A pitched battle commenced as more and more “men” came for the house. Surrounded, Kir’thiri, unmindful of her surroundings beyond the flanked fight she found herself in, thunder-stepped away from the tree men, nearly killing Steward and Vigo in her wake. Heavily wounded and beginning to be outnumbered, the party elected to retreat as their enemy filled the little girl’s house.
Their horses were gone, the smart creatures opting to run away, the party, in a wise retreat of their own, noticed that the little girl had somehow gotten up to the roof of her house. Steward, in a fantastic monk leap, reached the roof and grabbed the little girl only to leap back down again.
Though it hadn’t seemed possible by the end, everyone survived the battle and returned to camp just outside of Thundertree.
In the morning, the little girl, now fully mute it seemed, stuck next to Ben while the rest of the party began to search. Vigo had given her a dagger in hopes that it might make her feel safe. Ben took to calling her Lily.
Twig Blights came at everyone but the party made short work of them. Then they found Reidoth, a gaunt old man, but kind, who offered them entrance into his home and made them tea. Everyone took him up on it except Ben, who stayed outside to guard the door and practice his fighting technique. Lily stayed with him, holding her dagger and watching.
Inside, the party listened as Reidoth explained, in his way, that he did know where Cragmaw Castle was but that they should stay away. It seemed his brother, Belak, a fellow druid but evilly twisted, had taken over an ancient dragon temple, buried beneath the earth but held intact by residual magicks, just near Cragmaw Castle. And that Belak was using a Gulthias Tree to turn people into a plant-based army. (Giving the happenings in Oakhurst context to Kir’thiri.)
Not to be swayed, the party had Reidoth mark on their map where Cragmaw Castle was. As he did so, a thunderous sound crashed from outside, and a screech. Ben, with Lily bundled up in his arms, rushed into the house as Reidoth walked over to the window and pointed toward the green dragon that was now crawling into a turreted house on the hill.

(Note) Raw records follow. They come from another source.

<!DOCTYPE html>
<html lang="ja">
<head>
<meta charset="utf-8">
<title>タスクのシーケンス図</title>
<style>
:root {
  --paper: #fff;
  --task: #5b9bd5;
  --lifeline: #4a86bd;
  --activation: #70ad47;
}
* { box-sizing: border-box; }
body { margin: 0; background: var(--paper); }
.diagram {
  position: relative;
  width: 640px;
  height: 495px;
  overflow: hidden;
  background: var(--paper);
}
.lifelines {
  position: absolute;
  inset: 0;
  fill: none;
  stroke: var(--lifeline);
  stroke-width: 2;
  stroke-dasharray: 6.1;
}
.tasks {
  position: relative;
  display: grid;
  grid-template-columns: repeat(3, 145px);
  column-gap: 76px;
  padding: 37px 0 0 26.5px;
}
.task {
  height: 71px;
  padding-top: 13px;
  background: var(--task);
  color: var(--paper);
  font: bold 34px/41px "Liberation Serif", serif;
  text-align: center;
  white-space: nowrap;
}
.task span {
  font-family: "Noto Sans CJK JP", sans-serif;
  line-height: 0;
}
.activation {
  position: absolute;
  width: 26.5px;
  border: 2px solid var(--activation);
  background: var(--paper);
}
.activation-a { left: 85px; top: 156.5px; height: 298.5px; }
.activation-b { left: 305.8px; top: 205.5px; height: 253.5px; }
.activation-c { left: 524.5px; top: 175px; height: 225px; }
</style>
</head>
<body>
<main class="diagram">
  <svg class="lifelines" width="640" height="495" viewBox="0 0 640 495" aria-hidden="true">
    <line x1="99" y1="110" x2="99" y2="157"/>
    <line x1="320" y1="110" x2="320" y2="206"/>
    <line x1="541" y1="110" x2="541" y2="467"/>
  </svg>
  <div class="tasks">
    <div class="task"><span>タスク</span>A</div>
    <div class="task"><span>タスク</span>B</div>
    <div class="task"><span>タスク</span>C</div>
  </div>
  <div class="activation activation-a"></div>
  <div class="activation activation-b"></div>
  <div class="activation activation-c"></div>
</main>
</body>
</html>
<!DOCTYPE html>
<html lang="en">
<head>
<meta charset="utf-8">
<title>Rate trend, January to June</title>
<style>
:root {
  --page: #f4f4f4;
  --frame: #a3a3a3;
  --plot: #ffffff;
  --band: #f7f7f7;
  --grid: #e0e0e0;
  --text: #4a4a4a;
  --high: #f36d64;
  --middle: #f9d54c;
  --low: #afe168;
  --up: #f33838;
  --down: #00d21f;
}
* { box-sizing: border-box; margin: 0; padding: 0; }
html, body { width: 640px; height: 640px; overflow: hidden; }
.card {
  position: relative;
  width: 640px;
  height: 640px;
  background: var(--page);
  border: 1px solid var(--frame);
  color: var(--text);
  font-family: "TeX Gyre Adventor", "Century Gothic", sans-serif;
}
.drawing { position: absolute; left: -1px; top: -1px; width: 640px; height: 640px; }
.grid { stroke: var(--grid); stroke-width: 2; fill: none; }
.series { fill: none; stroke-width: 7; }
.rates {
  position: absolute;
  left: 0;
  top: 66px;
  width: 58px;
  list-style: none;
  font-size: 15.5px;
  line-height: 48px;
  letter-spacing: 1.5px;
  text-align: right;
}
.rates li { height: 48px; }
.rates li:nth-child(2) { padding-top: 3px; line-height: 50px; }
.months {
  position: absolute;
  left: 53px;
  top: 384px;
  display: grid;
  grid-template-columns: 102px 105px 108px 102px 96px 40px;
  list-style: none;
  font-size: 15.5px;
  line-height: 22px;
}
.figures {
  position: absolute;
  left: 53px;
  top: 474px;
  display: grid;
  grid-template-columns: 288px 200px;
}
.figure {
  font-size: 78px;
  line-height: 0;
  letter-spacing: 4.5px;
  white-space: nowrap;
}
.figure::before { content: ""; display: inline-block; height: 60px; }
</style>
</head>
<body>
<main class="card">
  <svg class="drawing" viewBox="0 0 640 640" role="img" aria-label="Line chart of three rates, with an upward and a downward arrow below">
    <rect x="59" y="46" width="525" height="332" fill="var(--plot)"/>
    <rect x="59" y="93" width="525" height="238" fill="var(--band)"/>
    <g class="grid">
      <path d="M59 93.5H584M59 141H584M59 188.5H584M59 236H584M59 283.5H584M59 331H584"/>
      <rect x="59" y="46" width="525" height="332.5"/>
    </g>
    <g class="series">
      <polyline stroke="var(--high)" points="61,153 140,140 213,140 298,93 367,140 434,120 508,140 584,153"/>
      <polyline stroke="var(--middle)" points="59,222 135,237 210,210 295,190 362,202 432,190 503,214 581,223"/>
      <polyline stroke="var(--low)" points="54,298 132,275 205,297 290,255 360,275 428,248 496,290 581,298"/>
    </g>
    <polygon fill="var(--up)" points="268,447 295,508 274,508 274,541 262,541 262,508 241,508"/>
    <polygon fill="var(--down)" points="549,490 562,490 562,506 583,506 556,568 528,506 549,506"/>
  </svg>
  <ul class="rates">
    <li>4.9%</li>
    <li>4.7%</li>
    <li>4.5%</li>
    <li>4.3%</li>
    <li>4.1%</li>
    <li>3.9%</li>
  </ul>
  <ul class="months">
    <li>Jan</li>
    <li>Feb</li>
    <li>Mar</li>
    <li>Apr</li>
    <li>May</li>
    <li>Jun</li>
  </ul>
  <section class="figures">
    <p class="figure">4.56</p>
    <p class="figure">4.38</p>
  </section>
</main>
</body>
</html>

“Venomfang,” the druid said.
Thanking Reidoth, and very sneakily, the party noped out of Thundertree.
With the decision made to return to Neverwinter for supplies and to drop off Lily, the party made west. Only to be captured by soldiers for the Order of the Gilded Eye, those religious zealots who had been hunting the party since Helm’s Hold had been attacked by cultists.
Unable to talk their way out, Vigo said, “Take me. Just me. Let my friends go.”
So the soldiers from the Order of the Gilded Eye did just that, leaving the remaining party standing in a field, some ten miles outside of Neverwinter.